> **Directions**
Below are some records. Copy every line in them that holds "sand".

> **Input data**
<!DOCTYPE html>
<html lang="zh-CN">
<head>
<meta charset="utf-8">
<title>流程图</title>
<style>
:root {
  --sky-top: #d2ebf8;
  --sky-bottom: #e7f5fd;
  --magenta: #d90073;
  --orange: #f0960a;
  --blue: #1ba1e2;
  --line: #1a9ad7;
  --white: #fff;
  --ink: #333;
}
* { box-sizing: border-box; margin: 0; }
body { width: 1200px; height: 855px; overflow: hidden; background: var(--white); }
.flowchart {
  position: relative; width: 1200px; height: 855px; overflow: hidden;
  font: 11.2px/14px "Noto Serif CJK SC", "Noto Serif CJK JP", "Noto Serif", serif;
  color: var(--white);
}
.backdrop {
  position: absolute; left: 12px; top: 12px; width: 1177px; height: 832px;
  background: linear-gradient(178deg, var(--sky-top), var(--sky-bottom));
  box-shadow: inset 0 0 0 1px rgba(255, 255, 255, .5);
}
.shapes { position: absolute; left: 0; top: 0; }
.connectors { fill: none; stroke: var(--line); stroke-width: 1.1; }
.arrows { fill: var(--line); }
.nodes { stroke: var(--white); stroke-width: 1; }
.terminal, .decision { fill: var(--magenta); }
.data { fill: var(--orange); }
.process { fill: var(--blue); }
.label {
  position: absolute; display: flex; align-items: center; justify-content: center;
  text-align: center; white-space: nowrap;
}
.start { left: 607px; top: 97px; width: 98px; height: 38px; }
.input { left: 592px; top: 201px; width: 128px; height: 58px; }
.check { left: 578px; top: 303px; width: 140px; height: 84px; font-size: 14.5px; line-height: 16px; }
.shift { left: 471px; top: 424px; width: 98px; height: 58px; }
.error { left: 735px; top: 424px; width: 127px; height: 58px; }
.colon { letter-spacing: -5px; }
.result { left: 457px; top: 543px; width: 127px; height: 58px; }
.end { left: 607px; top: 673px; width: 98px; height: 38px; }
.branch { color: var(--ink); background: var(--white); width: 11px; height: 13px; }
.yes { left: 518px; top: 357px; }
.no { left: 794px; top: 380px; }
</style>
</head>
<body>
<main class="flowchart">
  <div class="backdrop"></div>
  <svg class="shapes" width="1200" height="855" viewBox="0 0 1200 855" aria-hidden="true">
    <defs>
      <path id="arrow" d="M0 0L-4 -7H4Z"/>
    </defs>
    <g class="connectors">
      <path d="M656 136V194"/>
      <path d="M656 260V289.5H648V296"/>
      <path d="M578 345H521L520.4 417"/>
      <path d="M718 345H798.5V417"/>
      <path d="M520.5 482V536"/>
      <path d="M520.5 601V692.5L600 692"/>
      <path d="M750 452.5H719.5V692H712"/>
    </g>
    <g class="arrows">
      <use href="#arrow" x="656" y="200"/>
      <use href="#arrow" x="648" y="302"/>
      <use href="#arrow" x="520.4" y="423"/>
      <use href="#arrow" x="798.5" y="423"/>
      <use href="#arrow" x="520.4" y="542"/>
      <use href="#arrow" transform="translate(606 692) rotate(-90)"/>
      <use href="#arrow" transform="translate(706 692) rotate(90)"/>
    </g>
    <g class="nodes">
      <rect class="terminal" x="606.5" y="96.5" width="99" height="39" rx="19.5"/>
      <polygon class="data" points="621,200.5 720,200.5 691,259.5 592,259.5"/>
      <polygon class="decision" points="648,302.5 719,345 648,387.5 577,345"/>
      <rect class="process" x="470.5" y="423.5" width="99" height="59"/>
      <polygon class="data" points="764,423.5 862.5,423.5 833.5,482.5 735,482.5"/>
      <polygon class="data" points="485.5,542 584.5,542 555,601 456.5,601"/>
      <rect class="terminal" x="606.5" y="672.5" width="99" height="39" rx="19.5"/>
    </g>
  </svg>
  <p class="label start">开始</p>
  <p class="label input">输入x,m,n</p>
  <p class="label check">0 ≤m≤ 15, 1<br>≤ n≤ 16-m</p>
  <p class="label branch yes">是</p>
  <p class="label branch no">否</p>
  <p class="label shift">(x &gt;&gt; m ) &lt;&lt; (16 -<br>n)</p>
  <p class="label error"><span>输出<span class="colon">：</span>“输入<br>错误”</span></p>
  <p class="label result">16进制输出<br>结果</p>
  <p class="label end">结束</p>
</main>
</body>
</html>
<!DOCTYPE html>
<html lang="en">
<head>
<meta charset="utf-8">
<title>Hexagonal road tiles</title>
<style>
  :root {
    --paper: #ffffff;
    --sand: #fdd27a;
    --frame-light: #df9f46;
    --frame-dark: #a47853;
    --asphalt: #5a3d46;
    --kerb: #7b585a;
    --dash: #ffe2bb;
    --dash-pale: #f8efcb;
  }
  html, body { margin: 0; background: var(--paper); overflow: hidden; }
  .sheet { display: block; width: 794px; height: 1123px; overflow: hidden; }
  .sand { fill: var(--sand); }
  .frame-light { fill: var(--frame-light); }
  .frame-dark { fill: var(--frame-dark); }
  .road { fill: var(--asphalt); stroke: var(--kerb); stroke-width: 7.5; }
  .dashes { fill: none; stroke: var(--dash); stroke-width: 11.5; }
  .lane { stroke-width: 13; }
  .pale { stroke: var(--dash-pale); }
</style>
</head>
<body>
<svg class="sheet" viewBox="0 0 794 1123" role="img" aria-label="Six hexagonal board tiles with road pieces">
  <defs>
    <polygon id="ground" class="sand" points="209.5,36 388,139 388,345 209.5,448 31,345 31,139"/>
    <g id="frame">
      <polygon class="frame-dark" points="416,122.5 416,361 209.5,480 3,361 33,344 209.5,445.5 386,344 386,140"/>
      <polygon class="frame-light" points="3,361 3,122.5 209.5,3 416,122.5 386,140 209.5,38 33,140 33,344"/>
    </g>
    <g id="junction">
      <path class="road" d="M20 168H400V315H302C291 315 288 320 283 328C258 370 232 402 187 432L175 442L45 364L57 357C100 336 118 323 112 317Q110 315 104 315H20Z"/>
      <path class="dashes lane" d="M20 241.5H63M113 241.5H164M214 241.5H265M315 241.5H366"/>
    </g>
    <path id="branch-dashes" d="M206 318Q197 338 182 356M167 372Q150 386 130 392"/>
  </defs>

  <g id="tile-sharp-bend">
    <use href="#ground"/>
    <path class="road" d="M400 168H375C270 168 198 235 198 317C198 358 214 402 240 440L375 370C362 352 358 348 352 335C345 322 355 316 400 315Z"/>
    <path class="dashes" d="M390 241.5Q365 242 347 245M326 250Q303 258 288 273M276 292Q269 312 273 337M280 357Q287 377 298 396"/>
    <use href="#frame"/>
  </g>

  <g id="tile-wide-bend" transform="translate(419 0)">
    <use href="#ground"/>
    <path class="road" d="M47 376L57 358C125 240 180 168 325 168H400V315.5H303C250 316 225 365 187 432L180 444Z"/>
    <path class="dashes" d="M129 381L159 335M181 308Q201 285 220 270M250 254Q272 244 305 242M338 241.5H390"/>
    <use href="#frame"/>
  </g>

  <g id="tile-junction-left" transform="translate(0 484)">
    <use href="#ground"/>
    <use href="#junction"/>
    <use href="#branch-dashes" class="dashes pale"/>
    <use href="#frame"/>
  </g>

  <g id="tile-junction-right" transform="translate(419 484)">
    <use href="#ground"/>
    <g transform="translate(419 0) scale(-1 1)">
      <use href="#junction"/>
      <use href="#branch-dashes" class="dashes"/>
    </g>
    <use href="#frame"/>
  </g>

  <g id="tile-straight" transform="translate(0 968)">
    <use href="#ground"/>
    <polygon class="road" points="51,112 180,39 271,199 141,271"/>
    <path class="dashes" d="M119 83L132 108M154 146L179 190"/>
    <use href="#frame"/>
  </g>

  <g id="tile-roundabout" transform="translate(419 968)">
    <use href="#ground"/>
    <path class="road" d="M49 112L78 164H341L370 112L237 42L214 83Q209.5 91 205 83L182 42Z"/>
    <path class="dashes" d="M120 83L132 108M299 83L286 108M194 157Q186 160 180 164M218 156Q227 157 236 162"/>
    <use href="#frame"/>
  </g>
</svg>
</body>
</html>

> **Task answer**
    --sand: #fdd27a;
  .sand { fill: var(--sand); }
    <polygon id="ground" class="sand" points="209.5,36 388,139 388,345 209.5,448 31,345 31,139"/>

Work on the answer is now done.